§ Work request
Search the data for the string "chart" and copy each line where it turns up.

────────

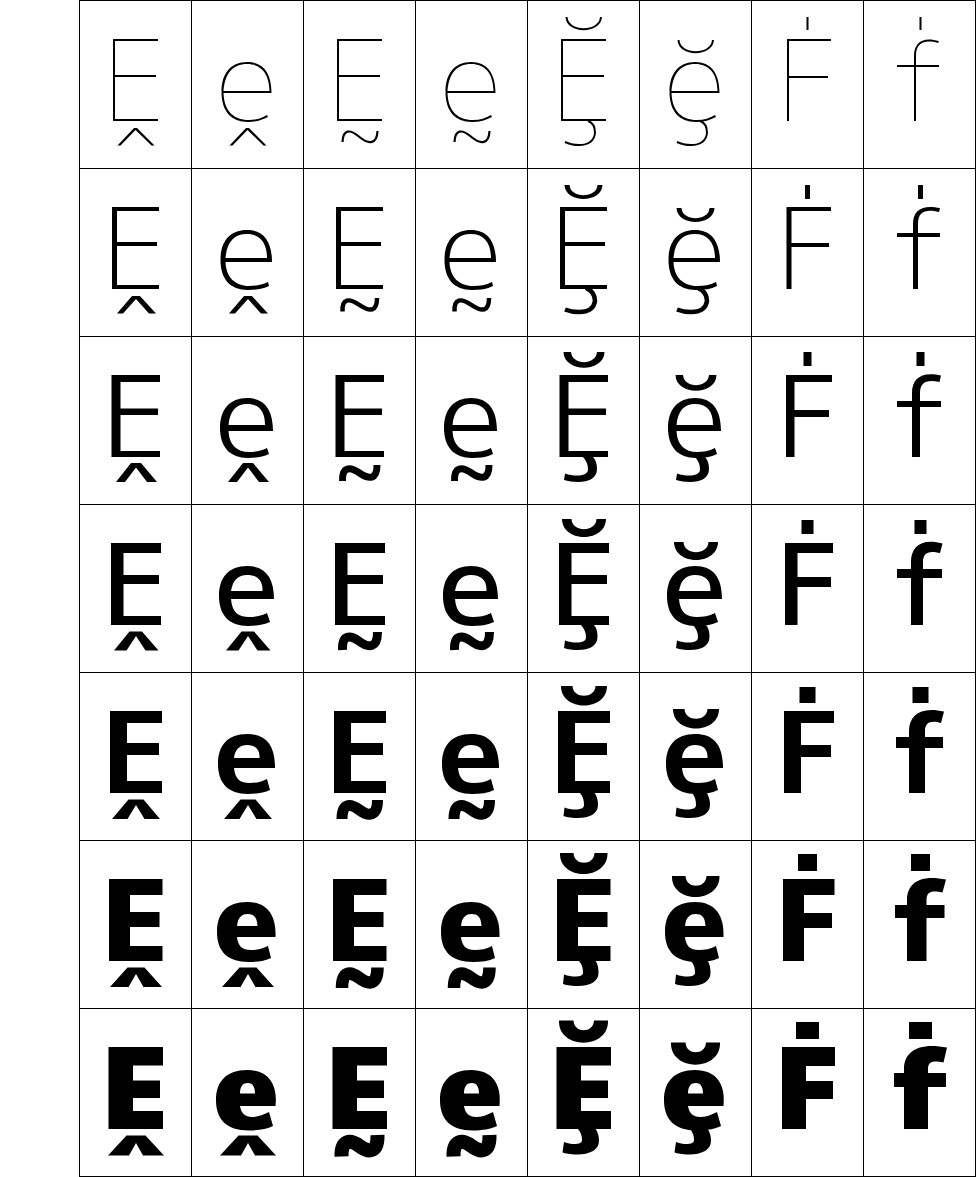
<!DOCTYPE html>
<html lang="en">
<head>
<meta charset="utf-8">
<title>Glyph weights: E and F with diacritics</title>
<style>
:root{--ink:#000;--paper:#fff}
*{box-sizing:border-box;margin:0;padding:0}
body{width:976px;height:1177px;overflow:hidden;background:var(--paper)}
.chart{display:grid;grid-template-columns:repeat(8,112px);grid-auto-rows:168px;width:897px;margin-left:79px;border-left:1px solid var(--ink);border-top:1px solid var(--ink);list-style:none}
.chart li{border-right:1px solid var(--ink);border-bottom:1px solid var(--ink)}
.chart svg{display:block;width:112px;height:168px;margin-top:-1px;overflow:visible;fill:var(--ink)}
.parts{position:absolute;width:0;height:0}
.parts .pen{fill:none;stroke:var(--ink)}
</style>
</head>
<body>
<svg class="parts" aria-hidden="true">
<defs>
<path id="E1" d="M33 39H78V41H35V75H76V77H35V119H78V121H33Z"/>
<path id="e1" d="M79.5 93H31.5C32 110 41 120 57 120C64 120 70 118 75 115L76 117C70 120 64 122 56 122C39 122 29.5 111 29.5 92C29.5 73 39 62 55 62C71 62 79.5 73 79.5 93ZM31.5 91H77.5C77 73 69 64 55 64C41 64 33 73 31.5 91Z"/>
<path id="F1" d="M35 39H79V41H37V76H76V78H37V121H35Z"/>
<path id="f1" d="M50 121V56C50 43 58 36 75 41L74 43C60 39 52 43 52 56V121ZM33 65H75V67H33Z"/>
<path id="circ1" d="M37.5 145.5L54 128H57L74.5 145.5H71.5L55.5 130L40.5 145.5Z"/>
<path id="tilde1" class="pen" stroke-width="2.2" d="M38.5 142C39 129 46 129 55.5 137S73 144 73.5 131"/>
<path id="breve1" d="M37.5 17C38 34.5 73 34.5 74 17H72C71 32 40.5 32 39.5 17Z"/>
<path id="ced1" class="pen" stroke-width="2" d="M60 121C66 123 67 128 67 133C66 141 61 145 51 145Q43 145 37 142"/>
<rect id="dot1" x="54.5" y="17" width="2" height="13"/>

<path id="E2" d="M32 39H79V43H37V74H77V78H37V117H79V121H32Z"/>
<path id="e2" d="M80 94H33.5C34 109 43 118 57 118C64 118 70 117 76 114L77 118C71 121 64 122 56 122C38 122 28.5 111 28.5 92C28.5 73 38 62 55 62C71 62 80 73 80 94ZM33.5 90H75C75 74 67 66 55 66C42 66 35 74 33.5 90Z"/>
<path id="F2" d="M34.5 39H79V43H39.5V75H77V79H39.5V121H34.5Z"/>
<path id="f2" d="M49 121V56C49 43 57 36 76 40L75 44C62 41 54 43 54 56V121ZM33 65H76V69H33Z"/>
<path id="circ2" d="M37 145.5L52 128H60L76 145.5H69L56 131L43 145.5Z"/>
<path id="tilde2" class="pen" stroke-width="4.5" d="M38.5 143.5C38 130 45 130 55.5 137S73 144 73 130"/>
<path id="breve2" d="M36.5 17C37 35.5 74 35.5 74.5 17H69.5C69 30.5 42 30.5 41.5 17Z"/>
<path id="ced2" class="pen" stroke-width="4.5" d="M58 120C65 123 67 128 67 133C66 140 61 144 51 144Q43 144 37 141.5"/>
<rect id="dot2" x="53" y="17" width="5" height="14"/>

<path id="E3" d="M31.5 39H80V46H40.5V72.5H78V79H40.5V115H80V121H31.5Z"/>
<path id="e3" d="M81 95H36.5C37 109 45 116 57 116C63 116 69 115 75 112L77 118C71 121 64 122 56 122C38 122 28 111 28 92C28 73 38 62 55 62C72 62 81 73 81 95ZM36.5 89H73C73 75 67 68 55 68C44 68 38 75 36.5 89Z"/>
<path id="F3" d="M34 39H80V46H42.5V74H77V81H42.5V121H34Z"/>
<path id="f3" d="M48 121V57C48 43 57 35 77 39.5L75.5 46C63 43 56 46 56 57V121ZM33 65H77V71H33Z"/>
<path id="circ3" d="M36 146L51 127H61L77 146H67L56 131.5L45 146Z"/>
<path id="tilde3" class="pen" stroke-width="7" d="M38.5 145C38 130.5 46 130.5 55.5 137S73 144 73 129"/>
<path id="breve3" d="M35.5 16C36 37 76 37 76.5 16H69C68 29.5 44 29.5 43 16Z"/>
<path id="ced3" d="M54 120H64C68 124 69 128 69 133C69 142 61 146 50 146C45 146 40 145 36 144L37 137.5C41 139 45 139.5 49 139.5C57 139.5 60 137 60 133C60 128 58 124 54 120Z"/>
<rect id="dot3" x="51.5" y="16" width="8" height="14"/>

<path id="E4" d="M31 39H81V49H43.5V71H79V80H43.5V112H81V121H31Z"/>
<path id="e4" d="M82 95H39C40 108 46 113 57 113C63 113 69 112 75 109L78 118C71 121 64 122 56 122C37 122 27 111 27 92C27 73 37 62 55 62C73 62 82 73 82 95ZM39 87H70.5C71 76 65 71 55 71C46 71 41 76 39 87Z"/>
<path id="F4" d="M33 39H81V49H45.5V73H79V83H45.5V121H33Z"/>
<path id="f4" d="M47 121V58C47 43 57 34 78.5 39.5L76 49C64 46 59 49 59 58V121ZM33 65H78V74H33Z"/>
<path id="circ4" d="M34 146.5L49.5 127.5H62L78.5 146.5H65.5L56 132L46.5 146.5Z"/>
<path id="tilde4" class="pen" stroke-width="9" d="M38.5 146C38 130.5 46 130.5 55.5 137.5S73.5 144 73.5 128"/>
<path id="breve4" d="M34 15C34.5 39 77.5 39 78 15H68.5C68 28.5 44 28.5 43.5 15Z"/>
<path id="ced4" d="M52 120H65C69 124 69.5 128 69.5 133C69.5 142 61 146 50 146C45 146 40 145.5 36 144L37 136.5C41 138 45 138.5 48 138.5C55 138.5 58 137 58 133C58 128 56 124 52 120Z"/>
<rect id="dot4" x="49.5" y="16" width="12" height="14"/>

<path id="E5" d="M30 39H82V51H47V71H79V83H47V109H82V121H30Z"/>
<path id="e5" d="M83 96H42C43 107 48 111 58 111C64 111 69 110 75 107L78 118C72 121 64 122 56 122C36 122 26 111 26 92C26 73 36 62 55 62C74 62 83 73 83 96ZM42 86H67.5C68 77 63 73 55 73C48 73 43 77 42 86Z"/>
<path id="F5" d="M32 39H82V51H49V73H79V85H49V121H32Z"/>
<path id="f5" d="M45 121V59C45 43 57 34 80 39.5L77 51C66 48 61 51 61 59V121ZM32 65H79V76H32Z"/>
<path id="circ5" d="M32 147L48.5 127.5H63.5L80 147H64.5L56 133L47.5 147Z"/>
<path id="tilde5" class="pen" stroke-width="11" d="M38 147C38 131 46 131 55.5 138S73.5 144 73.5 128"/>
<path id="breve5" d="M33 14C33 40 79 40 79 14H67.5C67 27 45 27 44.5 14Z"/>
<path id="ced5" d="M51 120H66C69 124 70 128 70 133C70 142 61 146 50 146C45 146 39 145.5 35.5 144L36.5 135.5C40 137 44 137.5 47 137.5C53 137.5 56 136 56 133C56 128 55 124 51 120Z"/>
<rect id="dot5" x="47.5" y="15" width="16" height="16"/>

<path id="E6" d="M29 39H82.5V55H50V72H79.5V87H50V106H82.5V121H29Z"/>
<path id="e6" d="M83.5 97H45C46 106 50 110 59 110C65 110 70 109 76 106L79 118C73 121 65 122 57 122C35 122 25 111 25 92C25 73 35 62 55 62C75 62 84.5 75 83.5 97ZM45 86H65.5C65 77 62 74 55.5 74C50 74 46 77 45 86Z"/>
<path id="F6" d="M31 39H82.5V55H52V73H80V88H52V121H31Z"/>
<path id="f6" d="M43 121V60C43 43 56 34 82 39.5L78.5 52.5C67 50 62.5 52 62.5 60V121ZM31 65H80.5V78H31Z"/>
<path id="circ6" d="M30 147L47.5 127.5H64.5L82 147H63.5L56 134L48.5 147Z"/>
<path id="tilde6" class="pen" stroke-width="12.5" d="M38 148C38 131 46 131 55.5 138S73.5 145 73.5 127.5"/>
<path id="breve6" d="M32 13C31 41 80 41 79.5 13H66.5C66 26 46 26 45.5 13Z"/>
<path id="ced6" d="M50 120H67C70 124 70.5 128 70.5 133C70.5 142 61 146 50 146C45 146 39 145.5 35 144L36 134.5C40 136 44 136.5 47 136.5C52 136.5 55 135.5 55 132.5C55 128 54 124 50 120Z"/>
<rect id="dot6" x="46" y="14" width="19" height="17"/>

<path id="E7" d="M28.5 39H83V57.5H53V72.5H80V90H53V103H83V121H28.5Z"/>
<path id="e7" d="M83.5 98H48C49 105 53 109 60 109C66 109 71 107 77 104L81 118C75 121 66 122.5 57 122.5C34 122.5 24 111 24 92C24 73 35 62 55 62C76 62 86 76 83.5 98ZM48 85.5H63C63 78 60 75 56 75C51 75 48 78 48 85.5Z"/>
<path id="F7" d="M30 39H83V58H54V73H81V91H54V121H30Z"/>
<path id="f7" d="M40 121V61C40 43 55 34 83 39.5L79.5 54.5C68 52 64 54 64 61V121ZM30 65H82V79H30Z"/>
<path id="circ7" d="M28 147.5L46.5 127.5H65.5L84 147.5H63L56 135L49 147.5Z"/>
<path id="tilde7" class="pen" stroke-width="14" d="M37.5 148.5C37 132 46 131 55.5 138S74 145 73.5 127"/>
<path id="breve7" d="M31 12.5C30 42 81 42 80 12.5H66C65.5 25.5 46 25.5 45.5 12.5Z"/>
<path id="ced7" d="M49 120H67C70 124 71 128 71 133C71 142 61 146.5 50 146.5C45 146.5 39 146 34.5 144.5L36 134C40 135.5 43 136 46 136C51 136 54 135 54 132C54 128 53 124 49 120Z"/>
<rect id="dot7" x="44" y="14" width="23" height="17"/>
</defs>
</svg>
<ul class="chart">
<li><svg role="img" aria-label="Ḙ"><use href="#E1"/><use href="#circ1"/></svg></li>
<li><svg role="img" aria-label="ḙ"><use href="#e1"/><use href="#circ1"/></svg></li>
<li><svg role="img" aria-label="Ḛ"><use href="#E1"/><use href="#tilde1"/></svg></li>
<li><svg role="img" aria-label="ḛ"><use href="#e1"/><use href="#tilde1"/></svg></li>
<li><svg role="img" aria-label="Ḝ"><use href="#E1"/><use href="#breve1"/><use href="#ced1"/></svg></li>
<li><svg role="img" aria-label="ḝ"><use href="#e1"/><use href="#breve1" y="23"/><use href="#ced1"/></svg></li>
<li><svg role="img" aria-label="Ḟ"><use href="#F1"/><use href="#dot1"/></svg></li>
<li><svg role="img" aria-label="ḟ"><use href="#f1"/><use href="#dot1" x="1"/></svg></li>

<li><svg role="img" aria-label="Ḙ"><use href="#E2"/><use href="#circ2"/></svg></li>
<li><svg role="img" aria-label="ḙ"><use href="#e2"/><use href="#circ2"/></svg></li>
<li><svg role="img" aria-label="Ḛ"><use href="#E2"/><use href="#tilde2"/></svg></li>
<li><svg role="img" aria-label="ḛ"><use href="#e2"/><use href="#tilde2"/></svg></li>
<li><svg role="img" aria-label="Ḝ"><use href="#E2"/><use href="#breve2"/><use href="#ced2"/></svg></li>
<li><svg role="img" aria-label="ḝ"><use href="#e2"/><use href="#breve2" y="23"/><use href="#ced2"/></svg></li>
<li><svg role="img" aria-label="Ḟ"><use href="#F2"/><use href="#dot2"/></svg></li>
<li><svg role="img" aria-label="ḟ"><use href="#f2"/><use href="#dot2" x="1"/></svg></li>

<li><svg role="img" aria-label="Ḙ"><use href="#E3"/><use href="#circ3"/></svg></li>
<li><svg role="img" aria-label="ḙ"><use href="#e3"/><use href="#circ3"/></svg></li>
<li><svg role="img" aria-label="Ḛ"><use href="#E3"/><use href="#tilde3"/></svg></li>
<li><svg role="img" aria-label="ḛ"><use href="#e3"/><use href="#tilde3"/></svg></li>
<li><svg role="img" aria-label="Ḝ"><use href="#E3"/><use href="#breve3"/><use href="#ced3"/></svg></li>
<li><svg role="img" aria-label="ḝ"><use href="#e3"/><use href="#breve3" y="23"/><use href="#ced3"/></svg></li>
<li><svg role="img" aria-label="Ḟ"><use href="#F3"/><use href="#dot3"/></svg></li>
<li><svg role="img" aria-label="ḟ"><use href="#f3"/><use href="#dot3" x="1"/></svg></li>

<li><svg role="img" aria-label="Ḙ"><use href="#E4"/><use href="#circ4"/></svg></li>
<li><svg role="img" aria-label="ḙ"><use href="#e4"/><use href="#circ4"/></svg></li>
<li><svg role="img" aria-label="Ḛ"><use href="#E4"/><use href="#tilde4"/></svg></li>
<li><svg role="img" aria-label="ḛ"><use href="#e4"/><use href="#tilde4"/></svg></li>
<li><svg role="img" aria-label="Ḝ"><use href="#E4"/><use href="#breve4"/><use href="#ced4"/></svg></li>
<li><svg role="img" aria-label="ḝ"><use href="#e4"/><use href="#breve4" y="23"/><use href="#ced4"/></svg></li>
<li><svg role="img" aria-label="Ḟ"><use href="#F4"/><use href="#dot4"/></svg></li>
<li><svg role="img" aria-label="ḟ"><use href="#f4"/><use href="#dot4" x="1"/></svg></li>

<li><svg role="img" aria-label="Ḙ"><use href="#E5"/><use href="#circ5"/></svg></li>
<li><svg role="img" aria-label="ḙ"><use href="#e5"/><use href="#circ5"/></svg></li>
<li><svg role="img" aria-label="Ḛ"><use href="#E5"/><use href="#tilde5"/></svg></li>
<li><svg role="img" aria-label="ḛ"><use href="#e5"/><use href="#tilde5"/></svg></li>
<li><svg role="img" aria-label="Ḝ"><use href="#E5"/><use href="#breve5"/><use href="#ced5"/></svg></li>
<li><svg role="img" aria-label="ḝ"><use href="#e5"/><use href="#breve5" y="23"/><use href="#ced5"/></svg></li>
<li><svg role="img" aria-label="Ḟ"><use href="#F5"/><use href="#dot5"/></svg></li>
<li><svg role="img" aria-label="ḟ"><use href="#f5"/><use href="#dot5" x="1"/></svg></li>

<li><svg role="img" aria-label="Ḙ"><use href="#E6"/><use href="#circ6"/></svg></li>
<li><svg role="img" aria-label="ḙ"><use href="#e6"/><use href="#circ6"/></svg></li>
<li><svg role="img" aria-label="Ḛ"><use href="#E6"/><use href="#tilde6"/></svg></li>
<li><svg role="img" aria-label="ḛ"><use href="#e6"/><use href="#tilde6"/></svg></li>
<li><svg role="img" aria-label="Ḝ"><use href="#E6"/><use href="#breve6"/><use href="#ced6"/></svg></li>
<li><svg role="img" aria-label="ḝ"><use href="#e6"/><use href="#breve6" y="23"/><use href="#ced6"/></svg></li>
<li><svg role="img" aria-label="Ḟ"><use href="#F6"/><use href="#dot6"/></svg></li>
<li><svg role="img" aria-label="ḟ"><use href="#f6"/><use href="#dot6" x="1"/></svg></li>

<li><svg role="img" aria-label="Ḙ"><use href="#E7"/><use href="#circ7"/></svg></li>
<li><svg role="img" aria-label="ḙ"><use href="#e7"/><use href="#circ7"/></svg></li>
<li><svg role="img" aria-label="Ḛ"><use href="#E7"/><use href="#tilde7"/></svg></li>
<li><svg role="img" aria-label="ḛ"><use href="#e7"/><use href="#tilde7"/></svg></li>
<li><svg role="img" aria-label="Ḝ"><use href="#E7"/><use href="#breve7"/><use href="#ced7"/></svg></li>
<li><svg role="img" aria-label="ḝ"><use href="#e7"/><use href="#breve7" y="22"/><use href="#ced7"/></svg></li>
<li><svg role="img" aria-label="Ḟ"><use href="#F7"/><use href="#dot7"/></svg></li>
<li><svg role="img" aria-label="ḟ"><use href="#f7"/><use href="#dot7" x="1"/></svg></li>
</ul>
</body>
</html>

────────

§ Completed exercise
.chart{display:grid;grid-template-columns:repeat(8,112px);grid-auto-rows:168px;width:897px;margin-left:79px;border-left:1px solid var(--ink);border-top:1px solid var(--ink);list-style:none}
.chart li{border-right:1px solid var(--ink);border-bottom:1px solid var(--ink)}
.chart svg{display:block;width:112px;height:168px;margin-top:-1px;overflow:visible;fill:var(--ink)}
<ul class="chart">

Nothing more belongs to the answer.